Early in the video, Pope Francis says (in Spanish):
If a gay person is a person of good will who seeks God, who am I to judge?
Those remarks, seemingly friendlier to the gay community than anything a Pope has said in the past, struck a nerve with a lot of people.
What’s so striking to me is not what he said, but how he said it: the gentleness, the humor, the transparency. I find myself with tears in my eyes as I watch him. I’ve lived a long time to hear a Pope speak like that — with gentleness and openness, reasserting established dogma with sudden, sweeping exceptions that aren’t quite exceptions — except they sure sound like them.
Of course, the Pope still thinks Sullivan is a sinner. And even if he’s not judging gay people, surely, in his mind, God is.
The teachings of the Roman Catholic Church on this matter are not so different than what you’d hear from a slightly-younger evangelical Christian, which is to say that it’s not a sin to be gay, only a sin to act on your gayness.
While this Pope certainly seems nicer than his predecessors, especially on this issue, I’m not buying this idea that he’s doing anything different or progressive. He’s telling people to treat each with respect, regardless of theology. He said the same thing about atheists not too long ago (a Vatican spokesperson had to later clarify that atheists were still hellbound).That’s a sweet sentiment — to treat each other with respect — but it’s not very radical. It’s common sense. And it says a lot about the Catholic Church that a Pope who stresses common sense is doing something newsworthy.
Now, if the Pope demanded that Church leaders stop opposing LGBT rights, we’d finally be getting somewhere. But that didn’t happen.
Remember: Pope-Who-Am-I-To-Judge had no problem throwing gay people under the bus when his name was Cardinal Jorge Mario Bergoglio:
In 2010 he asserted that gay adoption is a form of discrimination against children…
Bergoglio asked monasteries to pray “fervently” that lawmakers in Argentina did not go through with plans to legalize same sex marriage because it would “seriously damage the family.”

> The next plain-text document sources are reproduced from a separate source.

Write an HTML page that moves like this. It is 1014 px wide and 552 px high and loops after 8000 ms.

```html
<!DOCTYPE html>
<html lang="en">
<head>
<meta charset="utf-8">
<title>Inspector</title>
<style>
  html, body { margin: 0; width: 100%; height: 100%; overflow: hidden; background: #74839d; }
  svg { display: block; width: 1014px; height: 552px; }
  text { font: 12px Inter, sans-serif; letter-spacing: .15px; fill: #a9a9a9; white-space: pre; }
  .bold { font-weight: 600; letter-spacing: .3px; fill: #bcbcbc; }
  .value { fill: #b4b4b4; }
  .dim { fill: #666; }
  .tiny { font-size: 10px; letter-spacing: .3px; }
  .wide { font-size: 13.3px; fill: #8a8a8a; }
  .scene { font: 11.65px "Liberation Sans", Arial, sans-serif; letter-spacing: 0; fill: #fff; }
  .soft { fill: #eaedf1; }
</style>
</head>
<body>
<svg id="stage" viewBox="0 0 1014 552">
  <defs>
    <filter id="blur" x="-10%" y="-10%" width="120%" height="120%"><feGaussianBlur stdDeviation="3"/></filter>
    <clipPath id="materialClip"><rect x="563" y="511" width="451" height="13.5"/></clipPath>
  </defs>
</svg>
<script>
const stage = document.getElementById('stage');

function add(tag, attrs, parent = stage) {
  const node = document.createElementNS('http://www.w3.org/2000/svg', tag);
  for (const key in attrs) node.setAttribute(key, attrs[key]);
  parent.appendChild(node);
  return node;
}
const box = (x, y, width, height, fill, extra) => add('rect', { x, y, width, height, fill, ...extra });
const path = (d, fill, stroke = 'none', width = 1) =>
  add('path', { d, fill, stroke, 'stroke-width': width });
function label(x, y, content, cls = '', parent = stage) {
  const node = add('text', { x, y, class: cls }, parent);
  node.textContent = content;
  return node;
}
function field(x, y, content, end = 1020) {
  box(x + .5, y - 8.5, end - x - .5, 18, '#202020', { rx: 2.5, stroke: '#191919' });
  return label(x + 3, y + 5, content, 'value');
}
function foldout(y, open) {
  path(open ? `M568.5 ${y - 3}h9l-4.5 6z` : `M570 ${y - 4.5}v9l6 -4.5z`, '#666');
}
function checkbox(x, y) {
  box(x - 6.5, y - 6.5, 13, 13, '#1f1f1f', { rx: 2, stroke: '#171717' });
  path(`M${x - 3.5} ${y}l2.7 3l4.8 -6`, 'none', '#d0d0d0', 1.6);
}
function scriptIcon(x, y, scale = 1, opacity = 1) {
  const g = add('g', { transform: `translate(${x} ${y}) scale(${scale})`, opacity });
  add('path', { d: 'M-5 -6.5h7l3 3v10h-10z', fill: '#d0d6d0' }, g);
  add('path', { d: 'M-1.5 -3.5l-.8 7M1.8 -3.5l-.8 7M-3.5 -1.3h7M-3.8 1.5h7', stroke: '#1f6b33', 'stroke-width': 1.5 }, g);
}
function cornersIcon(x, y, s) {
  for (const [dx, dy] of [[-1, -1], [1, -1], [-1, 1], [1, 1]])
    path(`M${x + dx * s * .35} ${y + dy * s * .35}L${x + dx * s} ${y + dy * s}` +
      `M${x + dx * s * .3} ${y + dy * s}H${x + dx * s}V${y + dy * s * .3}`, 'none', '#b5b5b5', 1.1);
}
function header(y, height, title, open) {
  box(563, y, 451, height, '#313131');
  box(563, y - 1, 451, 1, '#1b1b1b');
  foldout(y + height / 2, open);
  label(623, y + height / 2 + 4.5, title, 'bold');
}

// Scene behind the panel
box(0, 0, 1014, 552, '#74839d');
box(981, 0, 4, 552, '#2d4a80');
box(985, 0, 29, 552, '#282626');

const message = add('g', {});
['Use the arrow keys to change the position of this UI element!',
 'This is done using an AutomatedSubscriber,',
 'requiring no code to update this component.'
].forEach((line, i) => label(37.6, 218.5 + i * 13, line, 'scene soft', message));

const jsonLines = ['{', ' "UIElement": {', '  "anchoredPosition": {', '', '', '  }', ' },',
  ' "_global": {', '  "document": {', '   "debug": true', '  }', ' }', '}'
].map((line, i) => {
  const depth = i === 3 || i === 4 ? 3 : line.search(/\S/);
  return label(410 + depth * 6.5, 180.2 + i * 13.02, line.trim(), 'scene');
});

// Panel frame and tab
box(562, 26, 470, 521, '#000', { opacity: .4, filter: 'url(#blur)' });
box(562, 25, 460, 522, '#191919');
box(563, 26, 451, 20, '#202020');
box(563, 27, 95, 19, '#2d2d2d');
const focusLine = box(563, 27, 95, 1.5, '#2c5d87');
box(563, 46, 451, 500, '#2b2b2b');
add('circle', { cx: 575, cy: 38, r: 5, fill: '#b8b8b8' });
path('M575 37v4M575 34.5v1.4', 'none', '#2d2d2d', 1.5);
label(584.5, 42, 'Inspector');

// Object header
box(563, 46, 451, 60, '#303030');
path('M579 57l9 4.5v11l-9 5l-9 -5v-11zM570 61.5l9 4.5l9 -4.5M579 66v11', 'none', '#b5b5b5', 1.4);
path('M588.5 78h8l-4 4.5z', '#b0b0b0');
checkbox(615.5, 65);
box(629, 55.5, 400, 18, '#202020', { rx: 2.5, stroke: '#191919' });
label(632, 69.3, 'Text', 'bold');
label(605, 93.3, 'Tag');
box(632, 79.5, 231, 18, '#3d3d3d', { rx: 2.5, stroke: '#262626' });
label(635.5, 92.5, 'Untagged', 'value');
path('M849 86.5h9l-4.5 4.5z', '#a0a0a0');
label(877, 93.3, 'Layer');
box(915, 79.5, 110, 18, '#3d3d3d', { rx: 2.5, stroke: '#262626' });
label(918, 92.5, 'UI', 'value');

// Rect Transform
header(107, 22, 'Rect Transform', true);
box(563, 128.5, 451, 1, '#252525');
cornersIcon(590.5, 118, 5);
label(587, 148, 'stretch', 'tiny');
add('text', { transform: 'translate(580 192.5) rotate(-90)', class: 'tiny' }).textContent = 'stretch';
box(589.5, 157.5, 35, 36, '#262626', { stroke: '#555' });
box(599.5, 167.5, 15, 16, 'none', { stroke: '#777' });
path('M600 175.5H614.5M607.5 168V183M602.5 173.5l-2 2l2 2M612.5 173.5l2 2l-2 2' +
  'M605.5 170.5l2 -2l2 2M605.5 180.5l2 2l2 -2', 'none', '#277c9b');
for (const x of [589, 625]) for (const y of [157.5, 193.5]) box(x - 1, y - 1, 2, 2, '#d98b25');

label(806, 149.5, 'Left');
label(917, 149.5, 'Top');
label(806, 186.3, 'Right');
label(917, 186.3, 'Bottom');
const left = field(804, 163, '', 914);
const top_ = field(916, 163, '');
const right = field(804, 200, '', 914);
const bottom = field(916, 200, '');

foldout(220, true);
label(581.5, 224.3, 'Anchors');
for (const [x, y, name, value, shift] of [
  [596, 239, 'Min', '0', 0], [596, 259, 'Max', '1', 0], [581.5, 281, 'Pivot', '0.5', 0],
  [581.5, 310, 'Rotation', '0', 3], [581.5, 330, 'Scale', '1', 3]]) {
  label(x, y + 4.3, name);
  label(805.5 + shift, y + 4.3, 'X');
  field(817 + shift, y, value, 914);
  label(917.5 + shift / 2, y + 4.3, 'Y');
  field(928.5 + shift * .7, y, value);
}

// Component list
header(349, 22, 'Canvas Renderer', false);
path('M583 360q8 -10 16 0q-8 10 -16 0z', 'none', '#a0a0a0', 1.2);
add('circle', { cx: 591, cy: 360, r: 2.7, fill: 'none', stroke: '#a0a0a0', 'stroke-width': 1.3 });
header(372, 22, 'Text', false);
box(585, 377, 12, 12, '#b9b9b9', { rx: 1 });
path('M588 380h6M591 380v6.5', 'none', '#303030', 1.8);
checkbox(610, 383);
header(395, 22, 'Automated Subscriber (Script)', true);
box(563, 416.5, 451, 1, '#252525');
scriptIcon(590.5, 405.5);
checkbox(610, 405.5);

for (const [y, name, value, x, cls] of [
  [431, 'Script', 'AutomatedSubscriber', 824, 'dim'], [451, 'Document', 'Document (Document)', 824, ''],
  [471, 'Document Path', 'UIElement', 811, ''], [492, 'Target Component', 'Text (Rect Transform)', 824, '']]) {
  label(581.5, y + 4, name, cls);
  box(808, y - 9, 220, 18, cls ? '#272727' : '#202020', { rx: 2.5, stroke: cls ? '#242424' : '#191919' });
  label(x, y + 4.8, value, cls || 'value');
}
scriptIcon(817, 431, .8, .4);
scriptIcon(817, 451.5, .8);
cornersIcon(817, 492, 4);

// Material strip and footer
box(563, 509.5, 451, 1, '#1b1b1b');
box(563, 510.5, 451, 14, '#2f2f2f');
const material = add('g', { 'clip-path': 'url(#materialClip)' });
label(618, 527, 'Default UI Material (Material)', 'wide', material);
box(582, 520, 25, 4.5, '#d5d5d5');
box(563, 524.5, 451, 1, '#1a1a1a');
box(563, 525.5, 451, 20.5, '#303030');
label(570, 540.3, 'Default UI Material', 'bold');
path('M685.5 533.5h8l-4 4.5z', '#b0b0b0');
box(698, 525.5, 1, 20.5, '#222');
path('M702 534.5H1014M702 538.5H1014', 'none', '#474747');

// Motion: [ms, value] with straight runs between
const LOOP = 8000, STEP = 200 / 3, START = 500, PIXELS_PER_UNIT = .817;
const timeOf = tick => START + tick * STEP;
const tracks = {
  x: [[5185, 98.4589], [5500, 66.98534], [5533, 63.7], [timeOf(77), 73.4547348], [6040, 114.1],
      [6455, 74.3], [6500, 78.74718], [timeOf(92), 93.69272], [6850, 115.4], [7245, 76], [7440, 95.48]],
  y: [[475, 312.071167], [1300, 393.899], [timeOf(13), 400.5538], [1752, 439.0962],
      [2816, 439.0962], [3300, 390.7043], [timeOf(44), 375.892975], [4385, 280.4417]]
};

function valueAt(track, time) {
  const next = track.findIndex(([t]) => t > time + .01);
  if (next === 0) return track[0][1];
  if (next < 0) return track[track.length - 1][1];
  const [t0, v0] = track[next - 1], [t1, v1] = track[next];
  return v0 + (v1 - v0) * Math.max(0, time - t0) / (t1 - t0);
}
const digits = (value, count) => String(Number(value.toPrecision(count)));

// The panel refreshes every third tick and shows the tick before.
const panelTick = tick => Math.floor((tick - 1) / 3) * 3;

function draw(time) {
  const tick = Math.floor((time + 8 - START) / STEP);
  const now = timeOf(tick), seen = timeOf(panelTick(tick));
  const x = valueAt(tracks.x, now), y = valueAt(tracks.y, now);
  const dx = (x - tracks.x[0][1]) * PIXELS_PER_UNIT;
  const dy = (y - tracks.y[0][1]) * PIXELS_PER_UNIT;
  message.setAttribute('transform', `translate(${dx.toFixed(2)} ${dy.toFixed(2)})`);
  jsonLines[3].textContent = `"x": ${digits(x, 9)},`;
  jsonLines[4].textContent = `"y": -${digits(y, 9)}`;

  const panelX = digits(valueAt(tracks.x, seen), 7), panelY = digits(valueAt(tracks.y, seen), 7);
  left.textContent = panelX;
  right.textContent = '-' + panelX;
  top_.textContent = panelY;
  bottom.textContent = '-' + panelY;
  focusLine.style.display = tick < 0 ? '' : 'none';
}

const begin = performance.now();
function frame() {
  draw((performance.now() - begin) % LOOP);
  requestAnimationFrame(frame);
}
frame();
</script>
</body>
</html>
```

“At stake is the identity and survival of the family: father, mother and children,” he wrote. “At stake are the lives of many children who will be discriminated against in advance, and deprived of their human development given by a father and a mother and willed by God. At stake is the total rejection of God’s law engraved in our hearts.”
Has he taken those statements back? Not as far as I can tell.
Moral of the story:
If you’re celibate and gay, you’re okay.
If you’ve had gay sex, well, have fun in Hell.